If we consider that meeting a goal results in happiness, we should pay attention to our expectations. The two are stubbornly connected. This trap is called “destination happiness” or “conditional happiness” where we tell ourselves “I’ll be happy when…” or “I’ll be fulfilled when….” The “when” in that thought process is what harms us.

Goals are essential; you can’t hit a target you can’t see. It’s like doing a puzzle without knowing the picture on the box. Expectation is the condition we place on our happiness while we work towards those goals. Since most things have a knack for not going as planned, it stands to reason that expectation can set us up for disappointment.

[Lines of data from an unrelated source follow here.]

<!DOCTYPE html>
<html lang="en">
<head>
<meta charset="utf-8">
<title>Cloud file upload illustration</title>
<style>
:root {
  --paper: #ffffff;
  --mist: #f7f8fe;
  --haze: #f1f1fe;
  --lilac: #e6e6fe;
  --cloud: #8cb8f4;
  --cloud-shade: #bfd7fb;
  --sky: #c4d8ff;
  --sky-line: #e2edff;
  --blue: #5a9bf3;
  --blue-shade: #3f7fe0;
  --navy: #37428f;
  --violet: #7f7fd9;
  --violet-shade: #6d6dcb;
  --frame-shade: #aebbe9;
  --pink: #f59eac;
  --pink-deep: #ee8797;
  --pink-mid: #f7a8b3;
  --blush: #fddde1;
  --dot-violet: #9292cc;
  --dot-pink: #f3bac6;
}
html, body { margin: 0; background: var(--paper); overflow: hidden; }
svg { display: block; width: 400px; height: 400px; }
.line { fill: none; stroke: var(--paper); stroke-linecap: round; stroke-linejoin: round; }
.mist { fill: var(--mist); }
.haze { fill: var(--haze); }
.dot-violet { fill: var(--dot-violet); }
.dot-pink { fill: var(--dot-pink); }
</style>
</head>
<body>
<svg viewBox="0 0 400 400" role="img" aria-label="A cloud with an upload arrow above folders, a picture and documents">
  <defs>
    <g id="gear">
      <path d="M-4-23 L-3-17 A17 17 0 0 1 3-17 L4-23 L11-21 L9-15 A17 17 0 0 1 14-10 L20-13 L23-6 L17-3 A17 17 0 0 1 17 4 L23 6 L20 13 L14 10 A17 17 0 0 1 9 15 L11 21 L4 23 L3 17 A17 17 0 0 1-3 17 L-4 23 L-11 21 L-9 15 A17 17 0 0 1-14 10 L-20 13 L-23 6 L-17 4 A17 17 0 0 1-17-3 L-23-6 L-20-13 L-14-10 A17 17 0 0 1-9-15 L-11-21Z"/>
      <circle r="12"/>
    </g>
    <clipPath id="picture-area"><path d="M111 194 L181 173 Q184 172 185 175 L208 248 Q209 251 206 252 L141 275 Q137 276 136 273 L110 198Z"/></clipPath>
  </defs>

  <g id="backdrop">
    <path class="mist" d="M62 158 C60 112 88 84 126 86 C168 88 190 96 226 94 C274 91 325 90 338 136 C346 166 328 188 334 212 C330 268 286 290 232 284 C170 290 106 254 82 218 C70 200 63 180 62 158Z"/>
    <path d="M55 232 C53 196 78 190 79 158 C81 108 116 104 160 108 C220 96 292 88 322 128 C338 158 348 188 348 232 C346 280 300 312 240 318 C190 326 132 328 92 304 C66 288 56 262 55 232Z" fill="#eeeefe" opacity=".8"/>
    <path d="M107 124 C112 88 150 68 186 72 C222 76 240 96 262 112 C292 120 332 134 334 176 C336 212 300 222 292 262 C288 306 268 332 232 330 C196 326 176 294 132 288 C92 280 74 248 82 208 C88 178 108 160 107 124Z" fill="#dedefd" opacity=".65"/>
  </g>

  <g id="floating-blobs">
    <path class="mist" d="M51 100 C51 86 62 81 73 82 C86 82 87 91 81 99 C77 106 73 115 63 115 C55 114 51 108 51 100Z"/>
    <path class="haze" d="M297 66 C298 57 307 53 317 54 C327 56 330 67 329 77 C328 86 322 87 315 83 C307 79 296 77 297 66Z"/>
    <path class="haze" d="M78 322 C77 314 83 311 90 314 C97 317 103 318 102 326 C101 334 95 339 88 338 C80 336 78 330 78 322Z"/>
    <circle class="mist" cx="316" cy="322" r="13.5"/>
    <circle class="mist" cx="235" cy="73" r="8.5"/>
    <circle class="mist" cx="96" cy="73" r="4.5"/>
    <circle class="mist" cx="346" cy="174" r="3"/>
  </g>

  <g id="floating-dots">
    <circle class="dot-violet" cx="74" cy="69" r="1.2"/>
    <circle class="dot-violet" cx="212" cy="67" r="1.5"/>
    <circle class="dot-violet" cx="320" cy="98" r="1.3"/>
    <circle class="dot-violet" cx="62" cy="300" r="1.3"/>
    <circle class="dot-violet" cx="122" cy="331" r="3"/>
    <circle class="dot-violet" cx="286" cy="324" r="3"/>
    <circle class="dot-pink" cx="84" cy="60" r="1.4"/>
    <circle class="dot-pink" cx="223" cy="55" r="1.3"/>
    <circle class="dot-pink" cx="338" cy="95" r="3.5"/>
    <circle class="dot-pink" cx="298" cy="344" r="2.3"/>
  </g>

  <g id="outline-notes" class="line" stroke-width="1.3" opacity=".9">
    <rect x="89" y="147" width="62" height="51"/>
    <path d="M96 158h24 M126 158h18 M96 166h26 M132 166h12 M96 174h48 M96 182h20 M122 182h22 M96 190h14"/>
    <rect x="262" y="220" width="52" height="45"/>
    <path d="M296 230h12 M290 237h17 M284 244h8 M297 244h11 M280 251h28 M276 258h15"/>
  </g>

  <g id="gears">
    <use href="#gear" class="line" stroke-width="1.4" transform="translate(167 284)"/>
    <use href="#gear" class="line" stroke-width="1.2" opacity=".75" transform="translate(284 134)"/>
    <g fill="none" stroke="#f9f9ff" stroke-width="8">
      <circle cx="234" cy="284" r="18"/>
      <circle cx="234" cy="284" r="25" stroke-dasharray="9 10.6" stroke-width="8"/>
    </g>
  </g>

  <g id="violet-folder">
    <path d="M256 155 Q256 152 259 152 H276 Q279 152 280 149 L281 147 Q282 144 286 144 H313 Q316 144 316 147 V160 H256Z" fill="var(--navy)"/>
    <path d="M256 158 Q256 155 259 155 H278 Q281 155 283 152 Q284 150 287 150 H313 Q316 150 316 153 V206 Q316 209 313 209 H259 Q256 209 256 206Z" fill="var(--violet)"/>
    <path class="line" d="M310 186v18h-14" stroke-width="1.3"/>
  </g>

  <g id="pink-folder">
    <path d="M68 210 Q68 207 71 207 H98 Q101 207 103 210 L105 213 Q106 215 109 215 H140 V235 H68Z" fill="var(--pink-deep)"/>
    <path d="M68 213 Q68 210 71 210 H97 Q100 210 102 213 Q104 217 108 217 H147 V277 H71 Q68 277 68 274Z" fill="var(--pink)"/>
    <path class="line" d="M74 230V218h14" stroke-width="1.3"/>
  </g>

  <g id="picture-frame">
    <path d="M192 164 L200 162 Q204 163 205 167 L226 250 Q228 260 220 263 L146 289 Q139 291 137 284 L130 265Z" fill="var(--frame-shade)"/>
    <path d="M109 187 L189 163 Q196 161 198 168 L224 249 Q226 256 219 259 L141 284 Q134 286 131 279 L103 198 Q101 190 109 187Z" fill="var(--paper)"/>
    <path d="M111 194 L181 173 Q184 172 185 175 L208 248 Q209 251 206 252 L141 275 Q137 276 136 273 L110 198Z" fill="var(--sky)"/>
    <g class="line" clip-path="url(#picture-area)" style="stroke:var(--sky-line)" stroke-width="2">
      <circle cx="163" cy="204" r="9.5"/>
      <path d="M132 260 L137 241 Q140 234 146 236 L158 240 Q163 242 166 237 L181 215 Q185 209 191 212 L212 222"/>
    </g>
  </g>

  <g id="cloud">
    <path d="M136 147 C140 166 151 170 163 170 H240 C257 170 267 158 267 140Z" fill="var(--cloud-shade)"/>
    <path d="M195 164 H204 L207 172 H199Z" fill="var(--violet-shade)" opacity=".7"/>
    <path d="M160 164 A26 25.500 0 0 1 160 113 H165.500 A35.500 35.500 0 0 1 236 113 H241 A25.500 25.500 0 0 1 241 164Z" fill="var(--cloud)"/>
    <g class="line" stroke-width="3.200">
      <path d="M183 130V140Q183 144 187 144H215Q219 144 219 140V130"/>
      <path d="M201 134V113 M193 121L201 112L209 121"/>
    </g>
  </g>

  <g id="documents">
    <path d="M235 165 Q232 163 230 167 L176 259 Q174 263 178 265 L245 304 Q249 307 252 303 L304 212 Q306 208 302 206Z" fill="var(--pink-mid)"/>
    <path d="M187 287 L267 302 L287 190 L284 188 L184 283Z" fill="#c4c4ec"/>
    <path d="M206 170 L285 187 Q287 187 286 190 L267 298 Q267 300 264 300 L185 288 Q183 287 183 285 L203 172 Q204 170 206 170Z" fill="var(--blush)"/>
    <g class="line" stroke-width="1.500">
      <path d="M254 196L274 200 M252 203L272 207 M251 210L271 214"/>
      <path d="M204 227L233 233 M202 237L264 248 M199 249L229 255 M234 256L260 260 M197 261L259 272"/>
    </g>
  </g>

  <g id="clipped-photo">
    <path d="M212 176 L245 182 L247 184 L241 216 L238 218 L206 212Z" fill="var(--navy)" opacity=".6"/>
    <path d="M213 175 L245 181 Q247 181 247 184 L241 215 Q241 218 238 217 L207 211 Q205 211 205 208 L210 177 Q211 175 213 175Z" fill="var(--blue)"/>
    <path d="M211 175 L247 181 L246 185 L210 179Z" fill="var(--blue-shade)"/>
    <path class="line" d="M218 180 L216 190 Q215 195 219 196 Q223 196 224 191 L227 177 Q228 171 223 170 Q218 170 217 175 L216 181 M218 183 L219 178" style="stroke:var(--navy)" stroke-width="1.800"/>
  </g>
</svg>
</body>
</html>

Success is rarely linear; some things are totally out of our control. So, going with the flow must have a place on our journey. “When life gives you lemons…” right? The best way I’ve ever heard this concept illustrated is: “you can’t beat a river into submission.” That river is life. You might think you know where you’re headed, but the current has a mind of its own.



The other problem with having expectations is the self-imposed pressure we experience while trying to meet them, even when things change. We become attached to a certain outcome and inflexible as a result. This is where those external factors come into play: patience, timing, circumstance.

I’ve had one of those years I’ll remember for the rest of my life – I’ve been challenged emotionally, mentally and spiritually by everything from family deaths to mental health. So really, I’m doing the best I can with the hand I’ve been dealt. I’m making lemonade from proverbial lemons. And by the way, so are you – no one wakes up in the morning to do a shitty job.

I’m not advocating that anyone should make excuses or adopt a victim mentality because we ALL go through our share of turbulence. I’m suggesting that big dreams must come with great discipline – and not just the kind that keeps you hustling. I mean the kind that keeps you compassionate towards yourself, grounded in reality and away from being perpetually displeased with your current state. In short: practice forgiveness while keeping your eye on the prize.



Focusing on what you have yet to accomplish is a double-edged sword. It keeps you focused and motivated, but it can also take you out of the present. Your commitment is your lifeline. Remember the puzzle analogy? Every piece brings you a little bit closer to the final picture. We don’t necessarily know how long it will take us, but commitment brings us to completion, piece by piece.

Serendipity has always had place in my life. So, of course, I was recently speaking to a colleague about this very struggle and she shared a perfectly relevant quote:

“E.L. Doctorow once said that “writing a novel is like driving a car at night. You can see only as far as your headlights, but you can make the whole trip that way.” You don’t have to see where you’re going, you don’t have to see your destination or everything you pass along the way. You just have to see two or three feet ahead of you.” (Bird by Bird: Some Instructions on Writing and Life by Anne Lamott)

Commitment is everything. If you’re clear about your goals, you don’t need to be crystal about every step of the way. You simply need to know where you want to be in the end.


This brings me to the 3 rules for remaining level-headed on your journey:

  1. Pause and reflect. There was probably a time in your past when you wished for the things you now have. Be grateful for that progress, and with that in mind, recognize that more progress will follow. In your future, you will look back once again with the same appreciation.

  2. Remind yourself. What are you doing today to bring you closer to where you want to be? List these and realize you are already setting yourself up for success simply by working towards your goals each and every day.

  3. If you find you’re really pushing hard to make things happen and you’re not getting the results you’re looking for, there’s probably a higher power at play. It will happen when it’s meant to. Do not attempt to beat that river.

The magic formula: As long as you’re doing something every day to bring you closer to your end goal, then you’re already succeeding. Every little bit you do will be cumulative, and you’ll get there when the time is right.

Sabrina Fraser